• _Your assignment_: Among the entries below, only the lines starting at the one with "303Q318 310 298" and ending at the one with "338C436 365 437", both included, are to be printed exactly.

####################

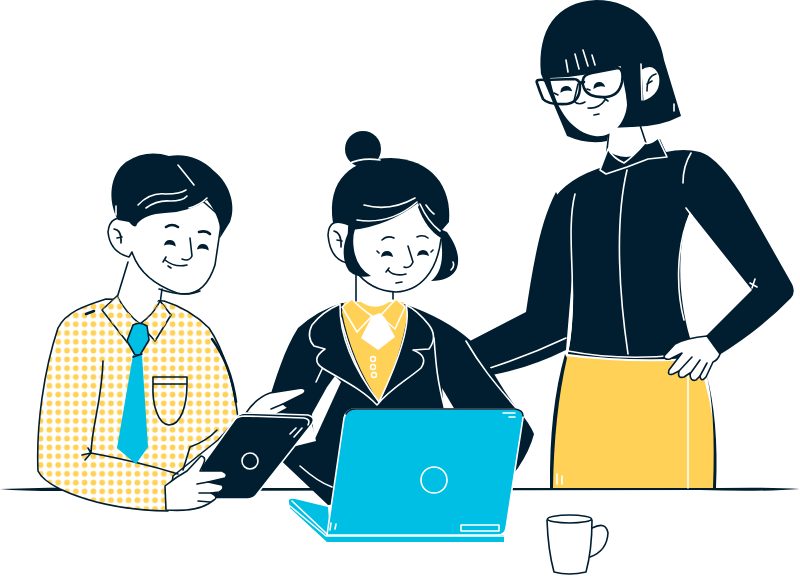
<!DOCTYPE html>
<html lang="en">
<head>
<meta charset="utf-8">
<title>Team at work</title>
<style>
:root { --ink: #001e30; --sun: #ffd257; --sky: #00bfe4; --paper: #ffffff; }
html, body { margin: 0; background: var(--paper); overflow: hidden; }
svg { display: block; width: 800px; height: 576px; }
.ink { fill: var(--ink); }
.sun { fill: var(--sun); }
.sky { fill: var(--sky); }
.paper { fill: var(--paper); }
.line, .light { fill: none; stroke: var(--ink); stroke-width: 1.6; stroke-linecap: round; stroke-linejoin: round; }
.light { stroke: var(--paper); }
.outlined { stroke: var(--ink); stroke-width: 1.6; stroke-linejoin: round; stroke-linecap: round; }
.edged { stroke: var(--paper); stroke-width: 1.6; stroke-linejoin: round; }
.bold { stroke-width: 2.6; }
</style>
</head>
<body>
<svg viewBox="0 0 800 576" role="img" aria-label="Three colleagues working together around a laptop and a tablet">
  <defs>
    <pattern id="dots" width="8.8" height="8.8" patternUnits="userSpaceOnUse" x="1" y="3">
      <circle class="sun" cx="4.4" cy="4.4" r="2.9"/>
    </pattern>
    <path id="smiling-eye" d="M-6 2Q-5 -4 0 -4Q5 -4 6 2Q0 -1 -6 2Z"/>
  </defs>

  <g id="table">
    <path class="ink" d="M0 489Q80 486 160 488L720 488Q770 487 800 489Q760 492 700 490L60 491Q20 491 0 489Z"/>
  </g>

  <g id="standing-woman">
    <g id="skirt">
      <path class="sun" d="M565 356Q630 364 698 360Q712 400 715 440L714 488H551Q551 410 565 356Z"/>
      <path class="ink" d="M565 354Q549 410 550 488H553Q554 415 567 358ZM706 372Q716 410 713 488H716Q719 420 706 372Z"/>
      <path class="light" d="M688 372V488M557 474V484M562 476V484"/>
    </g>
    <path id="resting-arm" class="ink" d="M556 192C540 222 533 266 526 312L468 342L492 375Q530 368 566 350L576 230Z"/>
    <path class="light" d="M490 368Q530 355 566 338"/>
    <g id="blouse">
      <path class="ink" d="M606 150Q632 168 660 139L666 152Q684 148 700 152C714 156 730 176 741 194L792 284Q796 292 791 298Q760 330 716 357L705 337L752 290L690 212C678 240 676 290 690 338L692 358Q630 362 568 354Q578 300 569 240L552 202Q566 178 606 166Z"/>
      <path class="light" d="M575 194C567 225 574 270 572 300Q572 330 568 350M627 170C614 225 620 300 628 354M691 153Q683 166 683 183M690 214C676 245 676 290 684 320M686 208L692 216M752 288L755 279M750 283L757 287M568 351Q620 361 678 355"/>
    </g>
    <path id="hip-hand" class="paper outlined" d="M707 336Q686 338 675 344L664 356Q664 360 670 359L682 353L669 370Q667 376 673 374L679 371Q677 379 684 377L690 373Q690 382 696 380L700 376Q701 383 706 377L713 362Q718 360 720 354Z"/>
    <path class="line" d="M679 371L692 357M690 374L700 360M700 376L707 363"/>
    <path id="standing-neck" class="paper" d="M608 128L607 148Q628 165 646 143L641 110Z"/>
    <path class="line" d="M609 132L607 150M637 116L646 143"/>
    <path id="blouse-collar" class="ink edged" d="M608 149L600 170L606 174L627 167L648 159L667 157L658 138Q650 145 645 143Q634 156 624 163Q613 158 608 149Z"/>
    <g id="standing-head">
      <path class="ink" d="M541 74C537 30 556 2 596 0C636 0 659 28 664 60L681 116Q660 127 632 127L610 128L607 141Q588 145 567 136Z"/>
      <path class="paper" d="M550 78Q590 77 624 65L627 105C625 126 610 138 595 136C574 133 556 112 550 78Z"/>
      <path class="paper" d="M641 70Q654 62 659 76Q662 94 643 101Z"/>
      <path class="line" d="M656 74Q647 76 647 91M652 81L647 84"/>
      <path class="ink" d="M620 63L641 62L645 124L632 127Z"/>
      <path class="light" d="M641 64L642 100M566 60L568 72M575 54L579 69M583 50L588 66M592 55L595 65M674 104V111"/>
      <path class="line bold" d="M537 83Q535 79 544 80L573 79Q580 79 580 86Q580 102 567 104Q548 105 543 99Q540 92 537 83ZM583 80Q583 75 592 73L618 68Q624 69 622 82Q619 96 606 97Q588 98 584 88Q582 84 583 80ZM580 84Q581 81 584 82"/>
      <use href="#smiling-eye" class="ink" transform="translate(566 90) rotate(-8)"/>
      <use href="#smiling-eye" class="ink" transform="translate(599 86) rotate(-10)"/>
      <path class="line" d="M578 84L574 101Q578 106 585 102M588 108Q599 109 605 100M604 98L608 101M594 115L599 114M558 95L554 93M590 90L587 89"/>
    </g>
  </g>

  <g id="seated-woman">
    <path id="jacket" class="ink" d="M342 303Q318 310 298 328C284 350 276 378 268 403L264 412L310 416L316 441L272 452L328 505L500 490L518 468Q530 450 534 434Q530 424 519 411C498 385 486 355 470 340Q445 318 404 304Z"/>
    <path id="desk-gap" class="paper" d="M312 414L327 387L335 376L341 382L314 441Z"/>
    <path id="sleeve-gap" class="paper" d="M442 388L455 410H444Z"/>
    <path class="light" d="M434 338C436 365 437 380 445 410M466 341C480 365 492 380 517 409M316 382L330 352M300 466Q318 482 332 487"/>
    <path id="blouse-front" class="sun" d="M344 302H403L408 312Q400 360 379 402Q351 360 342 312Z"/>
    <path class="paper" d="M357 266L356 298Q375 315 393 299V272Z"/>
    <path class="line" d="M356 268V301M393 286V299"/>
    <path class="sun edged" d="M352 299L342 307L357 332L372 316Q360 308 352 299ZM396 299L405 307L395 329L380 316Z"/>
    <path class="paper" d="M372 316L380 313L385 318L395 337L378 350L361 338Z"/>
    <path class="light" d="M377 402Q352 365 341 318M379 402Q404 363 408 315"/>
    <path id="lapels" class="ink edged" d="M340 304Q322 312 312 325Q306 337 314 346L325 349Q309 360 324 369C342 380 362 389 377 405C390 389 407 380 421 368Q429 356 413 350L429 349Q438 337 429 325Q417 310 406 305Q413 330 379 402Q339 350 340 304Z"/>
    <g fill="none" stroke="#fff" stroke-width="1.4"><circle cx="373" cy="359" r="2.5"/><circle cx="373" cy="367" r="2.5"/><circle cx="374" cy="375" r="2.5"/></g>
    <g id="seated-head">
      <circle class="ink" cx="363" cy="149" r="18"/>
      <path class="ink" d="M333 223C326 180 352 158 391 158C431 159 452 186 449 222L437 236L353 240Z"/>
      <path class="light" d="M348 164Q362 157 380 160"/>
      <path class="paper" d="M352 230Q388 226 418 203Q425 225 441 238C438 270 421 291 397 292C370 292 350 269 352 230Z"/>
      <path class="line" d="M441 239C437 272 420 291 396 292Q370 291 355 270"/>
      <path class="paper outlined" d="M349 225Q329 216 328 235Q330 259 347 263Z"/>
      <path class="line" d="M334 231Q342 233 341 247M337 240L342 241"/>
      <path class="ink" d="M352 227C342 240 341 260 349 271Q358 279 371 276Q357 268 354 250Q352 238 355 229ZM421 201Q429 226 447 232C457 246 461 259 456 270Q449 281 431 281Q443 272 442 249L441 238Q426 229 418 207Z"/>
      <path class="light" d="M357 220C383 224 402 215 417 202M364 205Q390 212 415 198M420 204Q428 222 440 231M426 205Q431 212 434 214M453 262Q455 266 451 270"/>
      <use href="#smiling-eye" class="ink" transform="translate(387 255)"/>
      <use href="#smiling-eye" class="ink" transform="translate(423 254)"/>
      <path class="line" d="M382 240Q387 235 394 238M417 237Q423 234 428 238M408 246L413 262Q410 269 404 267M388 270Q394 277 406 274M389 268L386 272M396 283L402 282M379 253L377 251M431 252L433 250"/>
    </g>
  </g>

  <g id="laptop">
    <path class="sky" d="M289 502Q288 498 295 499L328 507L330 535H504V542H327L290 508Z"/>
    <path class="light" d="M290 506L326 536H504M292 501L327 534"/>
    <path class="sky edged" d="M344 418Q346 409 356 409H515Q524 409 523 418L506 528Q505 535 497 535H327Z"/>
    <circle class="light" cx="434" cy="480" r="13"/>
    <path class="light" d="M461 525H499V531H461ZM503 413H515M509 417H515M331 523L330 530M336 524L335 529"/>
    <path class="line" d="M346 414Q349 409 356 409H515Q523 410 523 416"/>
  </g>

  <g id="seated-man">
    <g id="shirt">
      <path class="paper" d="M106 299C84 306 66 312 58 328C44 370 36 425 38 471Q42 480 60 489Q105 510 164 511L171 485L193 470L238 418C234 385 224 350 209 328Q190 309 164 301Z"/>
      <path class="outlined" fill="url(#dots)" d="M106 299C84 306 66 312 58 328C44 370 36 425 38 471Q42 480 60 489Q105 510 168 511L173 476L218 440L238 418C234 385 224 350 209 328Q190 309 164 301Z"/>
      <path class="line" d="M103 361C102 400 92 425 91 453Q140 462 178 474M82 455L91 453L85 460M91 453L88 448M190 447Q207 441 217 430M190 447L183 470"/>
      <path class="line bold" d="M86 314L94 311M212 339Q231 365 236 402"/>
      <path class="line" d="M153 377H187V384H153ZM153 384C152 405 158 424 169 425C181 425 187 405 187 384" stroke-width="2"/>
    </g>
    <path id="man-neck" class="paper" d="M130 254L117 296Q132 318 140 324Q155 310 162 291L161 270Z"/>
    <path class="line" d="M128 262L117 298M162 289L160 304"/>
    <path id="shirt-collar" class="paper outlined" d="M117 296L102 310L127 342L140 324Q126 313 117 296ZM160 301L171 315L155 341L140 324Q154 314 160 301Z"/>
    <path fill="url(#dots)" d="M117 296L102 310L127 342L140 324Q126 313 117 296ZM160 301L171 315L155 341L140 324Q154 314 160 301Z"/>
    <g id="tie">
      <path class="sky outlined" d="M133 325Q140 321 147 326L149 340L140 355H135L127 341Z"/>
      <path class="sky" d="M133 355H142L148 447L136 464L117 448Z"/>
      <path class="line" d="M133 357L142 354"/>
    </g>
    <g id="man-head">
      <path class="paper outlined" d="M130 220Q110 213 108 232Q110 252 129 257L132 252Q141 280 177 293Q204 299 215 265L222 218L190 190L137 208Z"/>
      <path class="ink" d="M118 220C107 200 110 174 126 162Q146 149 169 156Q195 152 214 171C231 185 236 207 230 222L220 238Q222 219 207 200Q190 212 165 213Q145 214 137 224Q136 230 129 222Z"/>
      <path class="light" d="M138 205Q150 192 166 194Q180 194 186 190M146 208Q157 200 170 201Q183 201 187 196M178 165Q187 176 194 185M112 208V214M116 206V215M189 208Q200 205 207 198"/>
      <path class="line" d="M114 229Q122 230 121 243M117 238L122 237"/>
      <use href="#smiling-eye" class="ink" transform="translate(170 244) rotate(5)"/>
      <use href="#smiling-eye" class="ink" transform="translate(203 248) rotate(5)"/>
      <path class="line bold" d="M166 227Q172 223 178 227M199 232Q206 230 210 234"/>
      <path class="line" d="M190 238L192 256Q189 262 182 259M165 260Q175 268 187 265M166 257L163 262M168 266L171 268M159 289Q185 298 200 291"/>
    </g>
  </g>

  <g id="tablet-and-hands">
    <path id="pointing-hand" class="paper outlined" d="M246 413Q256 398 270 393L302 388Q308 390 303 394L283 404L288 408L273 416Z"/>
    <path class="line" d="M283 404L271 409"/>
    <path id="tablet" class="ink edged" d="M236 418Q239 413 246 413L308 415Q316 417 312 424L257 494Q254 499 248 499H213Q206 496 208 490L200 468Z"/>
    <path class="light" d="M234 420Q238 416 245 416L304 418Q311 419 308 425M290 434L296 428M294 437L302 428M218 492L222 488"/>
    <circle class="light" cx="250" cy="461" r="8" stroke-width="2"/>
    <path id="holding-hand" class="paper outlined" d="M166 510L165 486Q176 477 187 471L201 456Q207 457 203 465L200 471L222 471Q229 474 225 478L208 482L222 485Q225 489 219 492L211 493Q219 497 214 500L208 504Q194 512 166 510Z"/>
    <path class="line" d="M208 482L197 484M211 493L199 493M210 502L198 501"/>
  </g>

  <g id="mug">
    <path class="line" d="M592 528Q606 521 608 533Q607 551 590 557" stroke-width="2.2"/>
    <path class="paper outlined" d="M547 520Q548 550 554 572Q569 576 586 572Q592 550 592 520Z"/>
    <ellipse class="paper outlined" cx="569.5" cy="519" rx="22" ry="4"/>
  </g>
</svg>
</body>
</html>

####################

• _Worked solution_:
    <path id="jacket" class="ink" d="M342 303Q318 310 298 328C284 350 276 378 268 403L264 412L310 416L316 441L272 452L328 505L500 490L518 468Q530 450 534 434Q530 424 519 411C498 385 486 355 470 340Q445 318 404 304Z"/>
    <path id="desk-gap" class="paper" d="M312 414L327 387L335 376L341 382L314 441Z"/>
    <path id="sleeve-gap" class="paper" d="M442 388L455 410H444Z"/>
    <path class="light" d="M434 338C436 365 437 380 445 410M466 341C480 365 492 380 517 409M316 382L330 352M300 466Q318 482 332 487"/>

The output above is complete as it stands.